- Data entries

____________

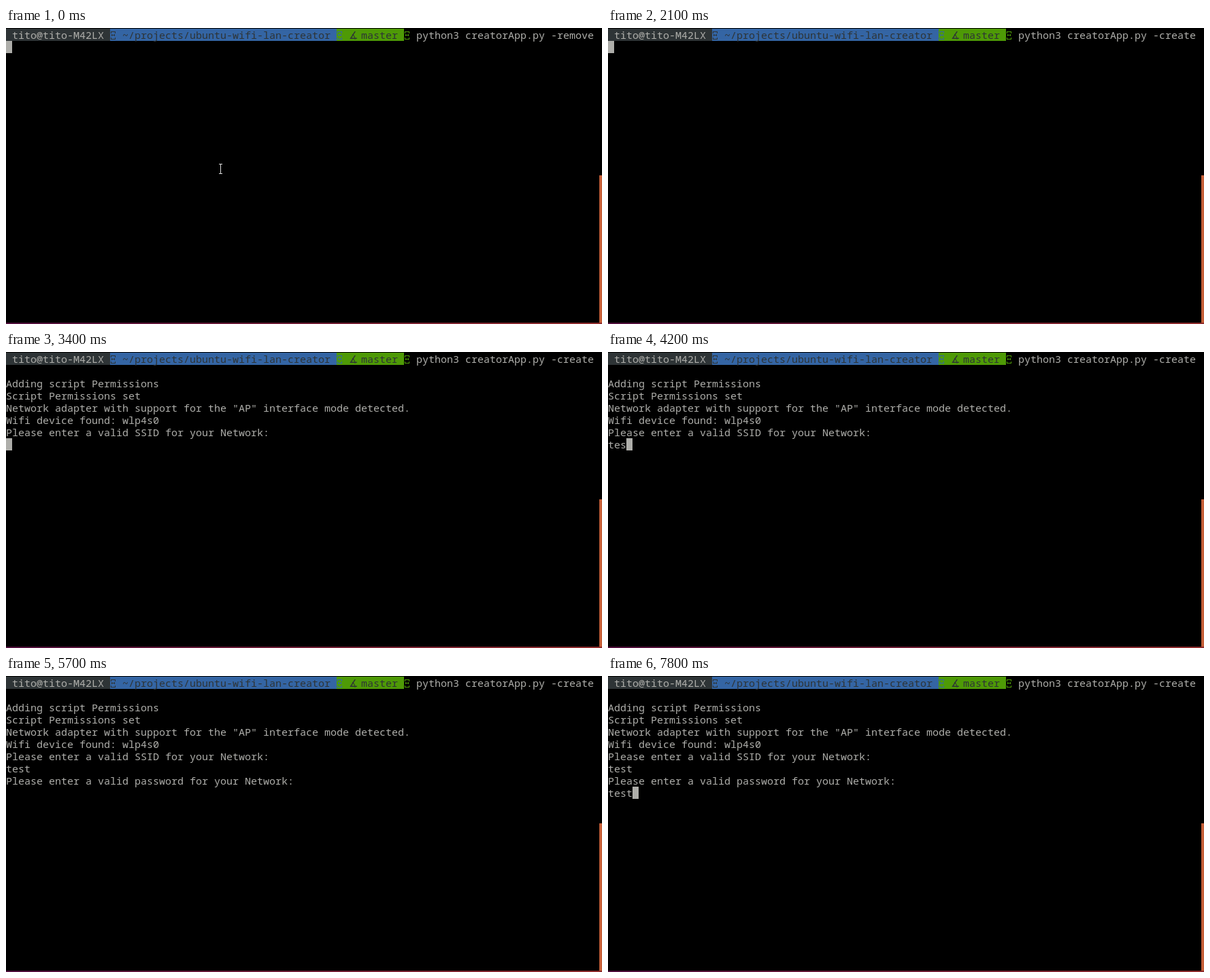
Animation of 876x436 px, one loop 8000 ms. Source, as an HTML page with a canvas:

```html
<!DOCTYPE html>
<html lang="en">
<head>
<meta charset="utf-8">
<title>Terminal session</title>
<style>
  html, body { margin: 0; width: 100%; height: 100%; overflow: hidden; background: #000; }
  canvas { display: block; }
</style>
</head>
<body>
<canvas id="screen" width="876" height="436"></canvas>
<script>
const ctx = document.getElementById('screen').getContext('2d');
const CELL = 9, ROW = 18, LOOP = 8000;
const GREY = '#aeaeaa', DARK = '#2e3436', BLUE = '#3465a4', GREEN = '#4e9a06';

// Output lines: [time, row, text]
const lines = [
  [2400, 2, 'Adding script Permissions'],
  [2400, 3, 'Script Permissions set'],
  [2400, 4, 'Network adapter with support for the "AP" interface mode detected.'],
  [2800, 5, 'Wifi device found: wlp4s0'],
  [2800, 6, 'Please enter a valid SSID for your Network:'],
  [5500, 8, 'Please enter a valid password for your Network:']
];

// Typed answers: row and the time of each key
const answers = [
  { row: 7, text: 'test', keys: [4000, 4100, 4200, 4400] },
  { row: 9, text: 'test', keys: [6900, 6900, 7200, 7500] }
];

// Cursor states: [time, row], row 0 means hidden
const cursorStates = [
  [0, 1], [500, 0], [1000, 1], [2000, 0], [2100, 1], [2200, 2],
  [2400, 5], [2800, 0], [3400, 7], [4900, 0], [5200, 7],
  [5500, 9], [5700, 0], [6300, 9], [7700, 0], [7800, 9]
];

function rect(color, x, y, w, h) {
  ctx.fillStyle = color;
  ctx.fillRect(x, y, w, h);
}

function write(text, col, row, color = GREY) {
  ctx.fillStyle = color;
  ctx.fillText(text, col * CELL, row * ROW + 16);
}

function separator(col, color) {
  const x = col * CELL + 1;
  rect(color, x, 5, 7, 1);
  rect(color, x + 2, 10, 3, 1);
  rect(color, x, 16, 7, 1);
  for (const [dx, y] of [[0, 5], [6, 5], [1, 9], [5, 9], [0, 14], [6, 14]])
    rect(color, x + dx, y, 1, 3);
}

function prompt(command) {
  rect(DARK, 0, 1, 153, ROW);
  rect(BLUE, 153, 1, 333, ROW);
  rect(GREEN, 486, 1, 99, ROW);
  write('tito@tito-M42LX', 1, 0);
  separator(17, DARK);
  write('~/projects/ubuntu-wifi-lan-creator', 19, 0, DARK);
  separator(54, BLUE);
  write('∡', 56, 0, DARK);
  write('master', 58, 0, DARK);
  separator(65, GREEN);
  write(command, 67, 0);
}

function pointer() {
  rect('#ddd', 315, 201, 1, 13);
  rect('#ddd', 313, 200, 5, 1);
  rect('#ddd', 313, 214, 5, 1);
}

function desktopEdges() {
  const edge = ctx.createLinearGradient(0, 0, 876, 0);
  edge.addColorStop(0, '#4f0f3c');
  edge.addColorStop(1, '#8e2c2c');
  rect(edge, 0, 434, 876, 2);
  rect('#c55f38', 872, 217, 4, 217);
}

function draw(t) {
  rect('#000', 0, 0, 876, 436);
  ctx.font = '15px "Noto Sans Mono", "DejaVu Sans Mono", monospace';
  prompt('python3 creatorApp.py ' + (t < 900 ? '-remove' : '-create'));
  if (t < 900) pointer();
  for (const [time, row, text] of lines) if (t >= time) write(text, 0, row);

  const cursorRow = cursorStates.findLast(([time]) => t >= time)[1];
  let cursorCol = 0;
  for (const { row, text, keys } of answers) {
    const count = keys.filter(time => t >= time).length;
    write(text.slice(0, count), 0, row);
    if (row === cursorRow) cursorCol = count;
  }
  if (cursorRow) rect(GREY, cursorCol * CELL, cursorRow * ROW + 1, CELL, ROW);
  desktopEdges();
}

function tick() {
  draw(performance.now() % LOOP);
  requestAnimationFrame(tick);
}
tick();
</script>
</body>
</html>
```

____________

- WHAT IS REQUIRED
The entries need to be restated exactly, and their pictures left out.

- ANSWER TO THE PROBLEM
Animation of 876x436 px, one loop 8000 ms. Source, as an HTML page with a canvas:

```html
<!DOCTYPE html>
<html lang="en">
<head>
<meta charset="utf-8">
<title>Terminal session</title>
<style>
  html, body { margin: 0; width: 100%; height: 100%; overflow: hidden; background: #000; }
  canvas { display: block; }
</style>
</head>
<body>
<canvas id="screen" width="876" height="436"></canvas>
<script>
const ctx = document.getElementById('screen').getContext('2d');
const CELL = 9, ROW = 18, LOOP = 8000;
const GREY = '#aeaeaa', DARK = '#2e3436', BLUE = '#3465a4', GREEN = '#4e9a06';

// Output lines: [time, row, text]
const lines = [
  [2400, 2, 'Adding script Permissions'],
  [2400, 3, 'Script Permissions set'],
  [2400, 4, 'Network adapter with support for the "AP" interface mode detected.'],
  [2800, 5, 'Wifi device found: wlp4s0'],
  [2800, 6, 'Please enter a valid SSID for your Network:'],
  [5500, 8, 'Please enter a valid password for your Network:']
];

// Typed answers: row and the time of each key
const answers = [
  { row: 7, text: 'test', keys: [4000, 4100, 4200, 4400] },
  { row: 9, text: 'test', keys: [6900, 6900, 7200, 7500] }
];

// Cursor states: [time, row], row 0 means hidden
const cursorStates = [
  [0, 1], [500, 0], [1000, 1], [2000, 0], [2100, 1], [2200, 2],
  [2400, 5], [2800, 0], [3400, 7], [4900, 0], [5200, 7],
  [5500, 9], [5700, 0], [6300, 9], [7700, 0], [7800, 9]
];

function rect(color, x, y, w, h) {
  ctx.fillStyle = color;
  ctx.fillRect(x, y, w, h);
}

function write(text, col, row, color = GREY) {
  ctx.fillStyle = color;
  ctx.fillText(text, col * CELL, row * ROW + 16);
}

function separator(col, color) {
  const x = col * CELL + 1;
  rect(color, x, 5, 7, 1);
  rect(color, x + 2, 10, 3, 1);
  rect(color, x, 16, 7, 1);
  for (const [dx, y] of [[0, 5], [6, 5], [1, 9], [5, 9], [0, 14], [6, 14]])
    rect(color, x + dx, y, 1, 3);
}

function prompt(command) {
  rect(DARK, 0, 1, 153, ROW);
  rect(BLUE, 153, 1, 333, ROW);
  rect(GREEN, 486, 1, 99, ROW);
  write('tito@tito-M42LX', 1, 0);
  separator(17, DARK);
  write('~/projects/ubuntu-wifi-lan-creator', 19, 0, DARK);
  separator(54, BLUE);
  write('∡', 56, 0, DARK);
  write('master', 58, 0, DARK);
  separator(65, GREEN);
  write(command, 67, 0);
}

function pointer() {
  rect('#ddd', 315, 201, 1, 13);
  rect('#ddd', 313, 200, 5, 1);
  rect('#ddd', 313, 214, 5, 1);
}

function desktopEdges() {
  const edge = ctx.createLinearGradient(0, 0, 876, 0);
  edge.addColorStop(0, '#4f0f3c');
  edge.addColorStop(1, '#8e2c2c');
  rect(edge, 0, 434, 876, 2);
  rect('#c55f38', 872, 217, 4, 217);
}

function draw(t) {
  rect('#000', 0, 0, 876, 436);
  ctx.font = '15px "Noto Sans Mono", "DejaVu Sans Mono", monospace';
  prompt('python3 creatorApp.py ' + (t < 900 ? '-remove' : '-create'));
  if (t < 900) pointer();
  for (const [time, row, text] of lines) if (t >= time) write(text, 0, row);

  const cursorRow = cursorStates.findLast(([time]) => t >= time)[1];
  let cursorCol = 0;
  for (const { row, text, keys } of answers) {
    const count = keys.filter(time => t >= time).length;
    write(text.slice(0, count), 0, row);
    if (row === cursorRow) cursorCol = count;
  }
  if (cursorRow) rect(GREY, cursorCol * CELL, cursorRow * ROW + 1, CELL, ROW);
  desktopEdges();
}

function tick() {
  draw(performance.now() % LOOP);
  requestAnimationFrame(tick);
}
tick();
</script>
</body>
</html>
```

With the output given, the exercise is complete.